The Blades’ ‘Welcome the World’ ceremony idea has been adopted by many other teams such as the Edmonton Oilers, Calgary Flames, Saskatchewan Roughriders and this past season by the Peterborough Petes who beat the Blades’ previous record by swearing in 40 citizens at centre ice. The Blades knew they had to kick-it-up a notch and reclaim their title as the hosts of the largest Canadian citizenship ceremony at a sporting event so they outdid the Petes by inviting 45 new Canadians to be a part of ‘Welcome the World’.
Swift Current Broncos:

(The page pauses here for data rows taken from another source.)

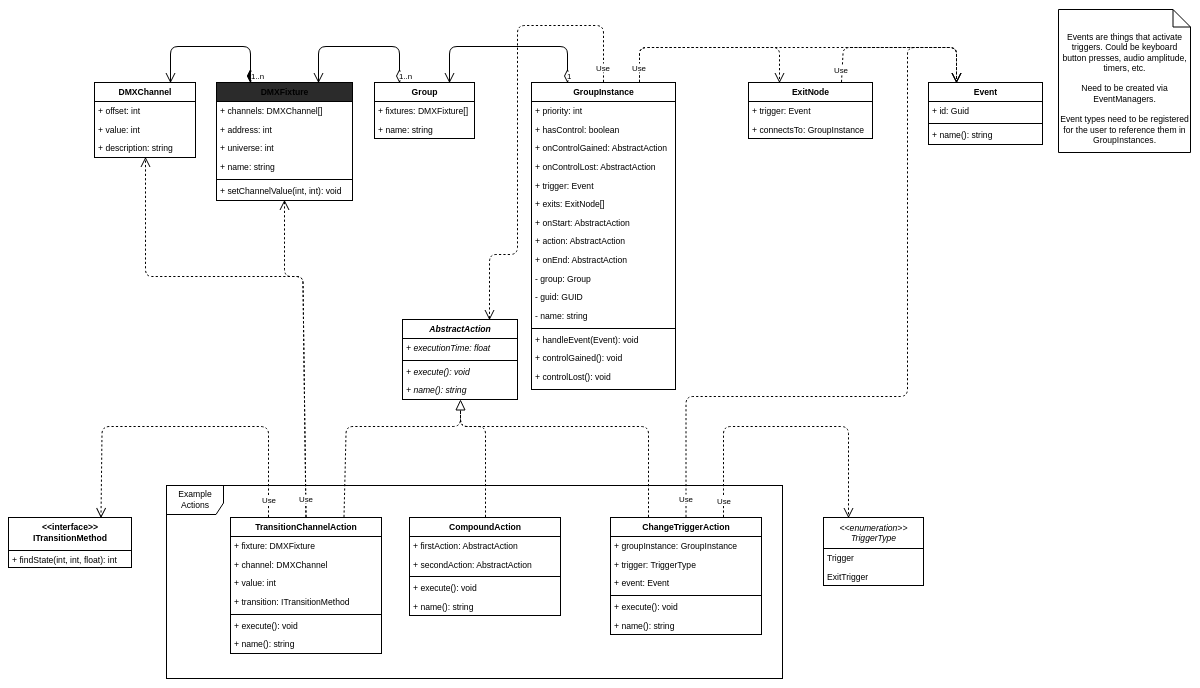
<!DOCTYPE html>
<html lang="en">
<head>
<meta charset="utf-8">
<title>Lighting control class diagram</title>
<style>
:root { --ink: #000; --paper: #fff; --header-dark: #2b2b2b; --row: 18.65px; }
* { box-sizing: border-box; margin: 0; padding: 0; }
html, body { width: 1200px; height: 688px; overflow: hidden; background: var(--paper); }
.diagram {
  position: relative; width: 1200px; height: 688px; overflow: hidden;
  font-family: "Liberation Sans", Arial, sans-serif; font-size: 8.6px; color: var(--ink);
}
.connectors { position: absolute; left: 0; top: 0; }
.connectors path, .connectors polygon, .connectors rect { fill: none; stroke: var(--ink); stroke-width: 1; }
.connectors .solid { fill: var(--ink); }
.connectors .blank { fill: var(--paper); }
.connectors .dashed path { stroke-dasharray: 2.2 2.2; }
.node {
  position: absolute; display: flex; flex-direction: column;
  border: 1px solid var(--ink); background: var(--paper); white-space: nowrap;
}
.node h2 {
  display: flex; flex-direction: column; align-items: center; justify-content: center;
  flex: none; height: 19px; border-bottom: 1px solid var(--ink);
  font-size: inherit; line-height: 10.3px;
}
.node ul { list-style: none; padding-left: 3px; }
.node li { height: var(--row); line-height: var(--row); }
.node .methods { margin-top: 2px; padding-top: 2px; border-top: 1px solid var(--ink); }
.dark h2 { background: var(--header-dark); }
.abstract { font-style: italic; }
.interface h2 { height: 33px; padding-bottom: 3px; }
.enumeration h2 { height: 31px; font-weight: normal; font-style: italic; }
.label {
  position: absolute; transform: translate(-50%, -50%);
  font-size: 7.9px; line-height: 9px; background: var(--paper); white-space: nowrap;
}
.multiplicity { transform: translate(0, -50%); }
.frame-title { position: absolute; left: 166px; top: 489px; width: 58px; text-align: center; line-height: 11px; }
.note { position: absolute; left: 1058px; top: 32px; width: 133px; text-align: center; line-height: 10.3px; white-space: nowrap; }
.note p + p { margin-top: 10.3px; }
</style>
</head>
<body>
<main class="diagram">

<svg class="connectors" width="1200" height="688" viewBox="0 0 1200 688" aria-hidden="true">
  <defs>
    <marker id="open-arrow" markerUnits="userSpaceOnUse" markerWidth="12" markerHeight="12" refX="10" refY="6" orient="auto">
      <path d="M1 1.5 L10 6 L1 10.5"/>
    </marker>
    <polygon id="diamond" points="0,0 3,-6 0,-12 -3,-6"/>
  </defs>

  <g class="frame">
    <rect x="166.5" y="485.5" width="616" height="193"/>
    <path d="M166.5 514.5 H216 L223.5 503 V485.5"/>
  </g>

  <g class="note-shape">
    <path d="M1058.5 9.5 H1173 L1190.5 27 V152.5 H1058.5 Z"/>
    <path d="M1173 9.5 V27 H1190.5"/>
  </g>

  <g class="aggregations" marker-end="url(#open-arrow)">
    <path marker-end="url(#open-arrow)" d="M250.5 82 V54 Q250.5 46.5 243 46.5 H178 Q170.5 46.5 170.5 54 V82"/>
    <path marker-end="url(#open-arrow)" d="M399.5 82 V54 Q399.5 46.5 392 46.5 H326 Q318.5 46.5 318.5 54 V82"/>
    <path marker-end="url(#open-arrow)" d="M567.5 82 V54 Q567.5 46.5 560 46.5 H457 Q449.5 46.5 449.5 54 V82"/>
  </g>
  <use href="#diamond" class="solid" x="250.5" y="82" fill="#000"/>
  <path class="solid" d="M250.5 82 L247.5 76 L250.5 70 Z"/>
  <use href="#diamond" x="399.5" y="82"/>
  <use href="#diamond" x="567.5" y="82"/>

  <g class="dashed">
    <path marker-end="url(#open-arrow)" d="M603.5 82 V33 Q603.5 25.5 596 25.5 H525 Q517.5 25.5 517.5 33 V247 Q517.5 254.5 510 254.5 H496 Q489.5 254.5 489.5 262 V319"/>
    <path marker-end="url(#open-arrow)" d="M639.5 82 V54 Q639.5 47.5 647 47.5 H772 Q779.5 47.5 779.5 54 V82"/>
    <path marker-end="url(#open-arrow)" d="M639.5 82 V54 Q639.5 47.5 647 47.5 H949 Q956.5 47.5 956.5 54 V82"/>
    <path marker-end="url(#open-arrow)" d="M841.5 82 L843 54 Q843 47.5 850 47.5 H949 Q956.5 47.5 956.5 54 V82"/>
    <path marker-end="url(#open-arrow)" d="M686 517 V404 Q686 396.5 693 396.5 H900 Q907.5 396.5 907.5 389 V54 Q907.5 47.5 915 47.5 H949 Q956.5 47.5 956.5 54 V82"/>
    <path marker-end="url(#open-arrow)" d="M306 517 L303 283 Q303 276.5 296 276.5 H152 Q145.5 276.5 145.5 269 V158"/>
    <path marker-end="url(#open-arrow)" d="M306 517 L303 283 Q303 276.5 296 276.5 H291 Q284.5 276.5 284.5 269 V201"/>
    <path marker-end="url(#open-arrow)" d="M268.5 517 V434 Q268.5 427 261 426.5 H109 Q102 427 102 434 L101 517"/>
    <path d="M344 517 L346 434 Q346 426.5 353 426.5 H453 Q460.5 426.5 460.5 419 V410"/>
    <path d="M485.5 517 V434 Q485.5 426.5 478 426.5 H467 Q460.5 426.5 460.5 419 V410"/>
    <path d="M648.5 517 V434 Q648.5 426.5 641 426.5 H467 Q460.5 426.5 460.5 419 V410"/>
    <path marker-end="url(#open-arrow)" d="M723.5 517 V434 Q723.5 426.5 731 426.5 H841 Q848.5 426.5 848.5 434 V517"/>
  </g>
  <polygon class="blank" points="460.5,400.5 465,410 456,410"/>
</svg>

<span class="label multiplicity" style="left:251px;top:76px">1..n</span>
<span class="label multiplicity" style="left:399px;top:76px">1..n</span>
<span class="label multiplicity" style="left:567px;top:76px">1</span>
<span class="label" style="left:603px;top:68px">Use</span>
<span class="label" style="left:639px;top:68px">Use</span>
<span class="label" style="left:841px;top:70px">Use</span>
<span class="label" style="left:269px;top:500px">Use</span>
<span class="label" style="left:306px;top:499px">Use</span>
<span class="label" style="left:686px;top:499px">Use</span>
<span class="label" style="left:724px;top:501px">Use</span>

<section class="node" style="left:94px;top:82px;width:102px;height:76px">
  <h2>DMXChannel</h2>
  <ul class="fields"><li>+ offset: int</li><li>+ value: int</li><li>+ description: string</li></ul>
</section>

<section class="node dark" style="left:216px;top:82px;width:137px;height:119px">
  <h2>DMXFixture</h2>
  <ul class="fields"><li>+ channels: DMXChannel[]</li><li>+ address: int</li><li>+ universe: int</li><li>+ name: string</li></ul>
  <ul class="methods"><li>+ setChannelValue(int, int): void</li></ul>
</section>

<section class="node" style="left:374px;top:82px;width:101px;height:57px">
  <h2>Group</h2>
  <ul class="fields"><li>+ fixtures: DMXFixture[]</li><li>+ name: string</li></ul>
</section>

<section class="node" style="left:531px;top:82px;width:145px;height:308px">
  <h2>GroupInstance</h2>
  <ul class="fields">
    <li>+ priority: int</li><li>+ hasControl: boolean</li>
    <li>+ onControlGained: AbstractAction</li><li>+ onControlLost: AbstractAction</li>
    <li>+ trigger: Event</li><li>+ exits: ExitNode[]</li>
    <li>+ onStart: AbstractAction</li><li>+ action: AbstractAction</li><li>+ onEnd: AbstractAction</li>
    <li>- group: Group</li><li>- guid: GUID</li><li>- name: string</li>
  </ul>
  <ul class="methods"><li>+ handleEvent(Event): void</li><li>+ controlGained(): void</li><li>+ controlLost(): void</li></ul>
</section>

<section class="node" style="left:748px;top:82px;width:125px;height:57px">
  <h2>ExitNode</h2>
  <ul class="fields"><li>+ trigger: Event</li><li>+ connectsTo: GroupInstance</li></ul>
</section>

<section class="node" style="left:928px;top:82px;width:115px;height:63px">
  <h2>Event</h2>
  <ul class="fields"><li>+ id: Guid</li></ul>
  <ul class="methods"><li>+ name(): string</li></ul>
</section>

<section class="node abstract" style="left:402px;top:319px;width:116px;height:81px">
  <h2>AbstractAction</h2>
  <ul class="fields"><li>+ executionTime: float</li></ul>
  <ul class="methods"><li>+ execute(): void</li><li>+ name(): string</li></ul>
</section>

<section class="node interface" style="left:8px;top:517px;width:124px;height:51px">
  <h2><span>&lt;&lt;interface&gt;&gt;</span><span>ITransitionMethod</span></h2>
  <ul class="methods-only"><li>+ findState(int, int, float): int</li></ul>
</section>

<p class="frame-title">Example<br>Actions</p>

<section class="node" style="left:230px;top:517px;width:152px;height:137px">
  <h2>TransitionChannelAction</h2>
  <ul class="fields"><li>+ fixture: DMXFixture</li><li>+ channel: DMXChannel</li><li>+ value: int</li><li>+ transition: ITransitionMethod</li></ul>
  <ul class="methods"><li>+ execute(): void</li><li>+ name(): string</li></ul>
</section>

<section class="node" style="left:409px;top:517px;width:152px;height:99px">
  <h2>CompoundAction</h2>
  <ul class="fields"><li>+ firstAction: AbstractAction</li><li>+ secondAction: AbstractAction</li></ul>
  <ul class="methods"><li>+ execute(): void</li><li>+ name(): string</li></ul>
</section>

<section class="node" style="left:610px;top:517px;width:152px;height:118px">
  <h2>ChangeTriggerAction</h2>
  <ul class="fields"><li>+ groupInstance: GroupInstance</li><li>+ trigger: TriggerType</li><li>+ event: Event</li></ul>
  <ul class="methods"><li>+ execute(): void</li><li>+ name(): string</li></ul>
</section>

<section class="node enumeration" style="left:823px;top:517px;width:101px;height:69px">
  <h2><span>&lt;&lt;enumeration&gt;&gt;</span><span>TriggerType</span></h2>
  <ul class="values"><li>Trigger</li><li>ExitTrigger</li></ul>
</section>

<aside class="note">
  <p>Events are things that activate<br>triggers. Could be keyboard<br>button presses, audio amplitude,<br>timers, etc.</p>
  <p>Need to be created via<br>EventManagers.</p>
  <p>Event types need to be registered<br>for the user to reference them in<br>GroupInstances.</p>
</aside>

</main>
</body>
</html>
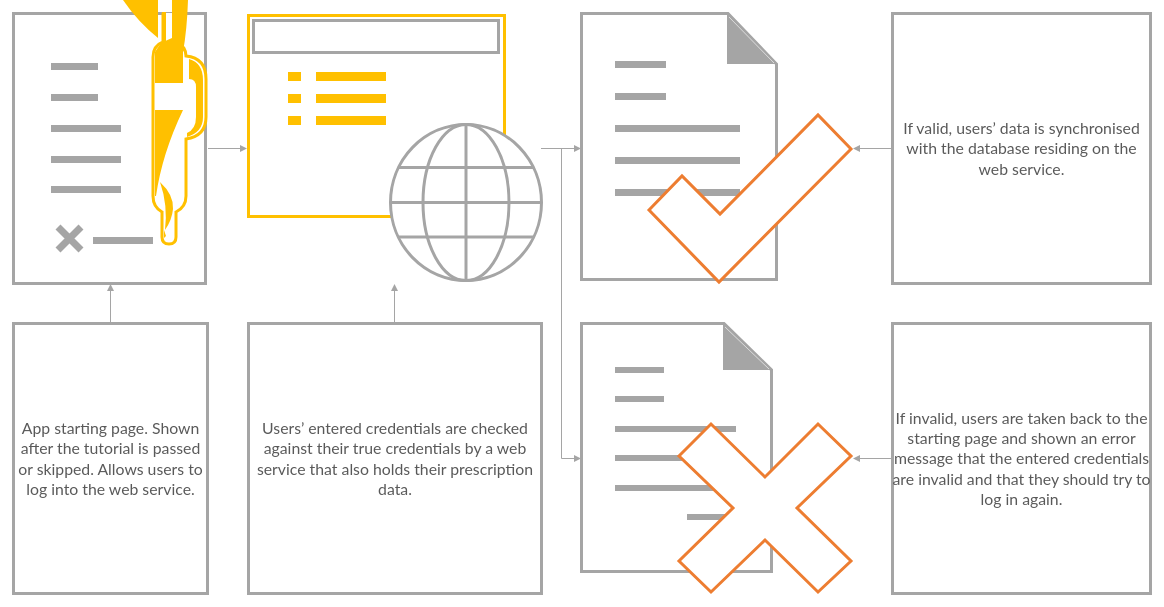
<!DOCTYPE html>
<html lang="en">
<head>
<meta charset="utf-8">
<title>Login flow</title>
<style>
:root {
  --grey: #a5a5a5;
  --gold: #ffc000;
  --orange: #ed7d31;
  --ink: #595959;
  --paper: #ffffff;
}
* { box-sizing: border-box; }
html, body { margin: 0; width: 1164px; height: 607px; overflow: hidden; background: var(--paper); }
.flow {
  position: relative;
  width: 1164px;
  height: 607px;
  padding: 12px;
  display: grid;
  grid-template-columns: 197px 296px 272px 261px;
  grid-template-rows: 272px 272px;
  gap: 38px;
  overflow: hidden;
}
.note {
  margin: 0;
  height: 273px;
  border: 3px solid var(--grey);
  display: flex;
  align-items: center;
  justify-content: center;
  text-align: center;
  white-space: nowrap;
  font: 15.8px/20.3px Lato, "Open Sans", sans-serif;
  color: var(--ink);
}
.step { display: block; width: 100%; height: 100%; overflow: visible; }
.connectors { position: absolute; left: 0; top: 0; width: 1164px; height: 607px; }
.connectors path { fill: none; stroke: var(--grey); stroke-width: 1; }
.connectors polygon { fill: var(--grey); }
.outline { fill: var(--paper); stroke: var(--grey); stroke-width: 3; }
.globe { fill: none; stroke: var(--grey); stroke-width: 3; }
.grey { fill: var(--grey); }
.gold { fill: var(--gold); }
.gold-line { fill: var(--paper); stroke: var(--gold); stroke-width: 3; }
.fold-line { fill: none; stroke: var(--paper); stroke-width: 1; opacity: .6; }
.mark { fill: var(--paper); stroke: var(--orange); stroke-width: 3; }
.cross { fill: none; stroke: var(--grey); stroke-width: 7; }
</style>
</head>
<body>
<main class="flow">

  <svg class="step" viewBox="12 12 197 272" role="img" aria-label="Login page with a pen">
    <rect class="outline" x="13.5" y="13.5" width="192" height="270"/>
    <g class="grey">
      <rect x="51" y="63" width="47" height="7"/>
      <rect x="51" y="94" width="47" height="7"/>
      <rect x="51" y="125" width="70" height="7"/>
      <rect x="51" y="156" width="70" height="7"/>
      <rect x="51" y="186" width="70" height="7"/>
      <rect x="93" y="237" width="60" height="7"/>
    </g>
    <path class="cross" d="M58 227L81 250M81 227L58 250"/>
    <g class="pen">
      <path class="gold-line" d="M163 13V42Q153 46 153 57V196Q153 207 162 212V237Q162 244 169 244Q176 244 176 237V212Q186 207 186 196V139Q206 136 206 117V79Q206 58 186 56Q186 46 175 42V13"/>
      <path class="gold" d="M189 59Q203 63 203 80V117Q203 132 187 137V133Q196 129 196 117V87Q196 79 189 79Z"/>
      <path class="gold" d="M123 0H158V38Q138 22 123 0Z"/>
      <path class="gold" d="M162 12H166V42H162ZM172 0H188Q187 30 183 52V83H155V52Q160 44 163 42L172 38Z"/>
      <path class="gold" d="M155 110H183Q162 154 156 196H155Z"/>
      <path class="gold" d="M160 182Q174 195 173 209Q172 220 165 230Q168 205 160 182ZM164 230L166 236L164 238Z"/>
    </g>
  </svg>

  <svg class="step" viewBox="247 12 296 272" role="img" aria-label="Web page with a globe">
    <rect class="gold-line" x="248.5" y="15.5" width="256" height="201"/>
    <rect class="outline" x="253.5" y="20.5" width="245" height="32"/>
    <g class="gold">
      <rect x="288" y="72" width="13" height="9"/><rect x="316" y="72" width="70" height="9"/>
      <rect x="288" y="94" width="13" height="9"/><rect x="316" y="94" width="70" height="9"/>
      <rect x="288" y="116" width="13" height="9"/><rect x="316" y="116" width="70" height="9"/>
    </g>
    <ellipse class="outline" cx="466" cy="202.5" rx="75.5" ry="78"/>
    <g class="globe">
      <ellipse cx="466" cy="202.5" rx="43" ry="78"/>
      <path d="M466 124V281M390 202.5H542M399 167.5H533M399 237H533"/>
    </g>
  </svg>

  <svg class="step" viewBox="581 12 272 272" role="img" aria-label="Document with a check mark">
    <polygon class="outline" points="581.5,13.5 728,13.5 776.5,64 776.5,279.5 581.5,279.5"/>
    <polygon class="grey" points="727,13 777,64 727,64"/>
    <path class="fold-line" d="M729 17L774 63"/>
    <g class="grey">
      <rect x="615" y="61" width="51" height="7"/>
      <rect x="615" y="93" width="51" height="7"/>
      <rect x="615" y="125" width="125" height="7"/>
      <rect x="615" y="157" width="125" height="7"/>
      <rect x="615" y="189" width="125" height="7"/>
    </g>
    <polygon class="mark" points="649,210 682,176 720,214 818,115 851,149 719,282"/>
  </svg>

  <p class="note">If valid, users’ data is synchronised<br>with the database residing on the<br>web service.</p>

  <p class="note">App starting page. Shown<br>after the tutorial is passed<br>or skipped. Allows users to<br>log into the web service.</p>

  <p class="note">Users’ entered credentials are checked<br>against their true credentials by a web<br>service that also holds their prescription<br>data.</p>

  <svg class="step" viewBox="581 322 272 272" role="img" aria-label="Document with a cross mark">
    <polygon class="outline" points="581.5,323.5 724,323.5 771.5,370 771.5,571.5 581.5,571.5"/>
    <polygon class="grey" points="723,323 772,370 723,370"/>
    <path class="fold-line" d="M725 327L769 369"/>
    <g class="grey">
      <rect x="615" y="367" width="49" height="6"/>
      <rect x="615" y="396" width="49" height="6"/>
      <rect x="615" y="426" width="121" height="6"/>
      <rect x="615" y="455" width="121" height="6"/>
      <rect x="615" y="485" width="121" height="6"/>
      <rect x="687" y="514" width="49" height="6"/>
    </g>
    <polygon class="mark" points="679,456 711,424 765,477 818,424 851,456 797,508 851,561 818,592 765,540 711,592 679,561 733,508"/>
  </svg>

  <p class="note">If invalid, users are taken back to the<br>starting page and shown an error<br>message that the entered credentials<br>are invalid and that they should try to<br>log in again.</p>

  <svg class="connectors" viewBox="0 0 1164 607" aria-hidden="true">
    <path d="M208 148.5H241M541 148.5H575M561.5 148.5V458.5H575M891 148.5H859M891 458.5H859M110.5 322V290M394.5 322V290"/>
    <polygon points="240,145 247,148.5 240,152"/>
    <polygon points="574,145 581,148.5 574,152"/>
    <polygon points="574,455 581,458.5 574,462"/>
    <polygon points="860,145 853,148.5 860,152"/>
    <polygon points="860,455 853,458.5 860,462"/>
    <polygon points="107,291 110.5,284 114,291"/>
    <polygon points="391,291 394.5,284 398,291"/>
  </svg>

</main>
</body>
</html>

Touring Saskatchewan schools near Swift Current, the Swift Current Broncos teach elementary-school-aged children how to be ‘Lung All-Stars’. In partnership with the Saskatchewan Lung Association, players educate students on the proper ways to take care of their lungs such as saying “No” to tobacco or anything that can be inhaled, and exercising regularly to improve lung health.
“Personally, I haven’t lost anybody to lung disease thankfully, but you see so many people touched by it so it’s important to get into schools and show the kids about taking care of their lungs,” said Broncos player Ethan O’Rourke.
As Lung All-Stars, students take a pledge to Focus, Breathe and Play Hard and are then encouraged to fundraise for the cause by selling tickets to the Lung All-Stars Game, which took place on December 14, 2018, this season. The game recognizes students and players who participated in the program at a ceremonial puck drop.
“We love to come out to these events, have fun with the kids and teach them how to treat their lungs right,” said Swift Current Broncos captain, Tanner Nagel.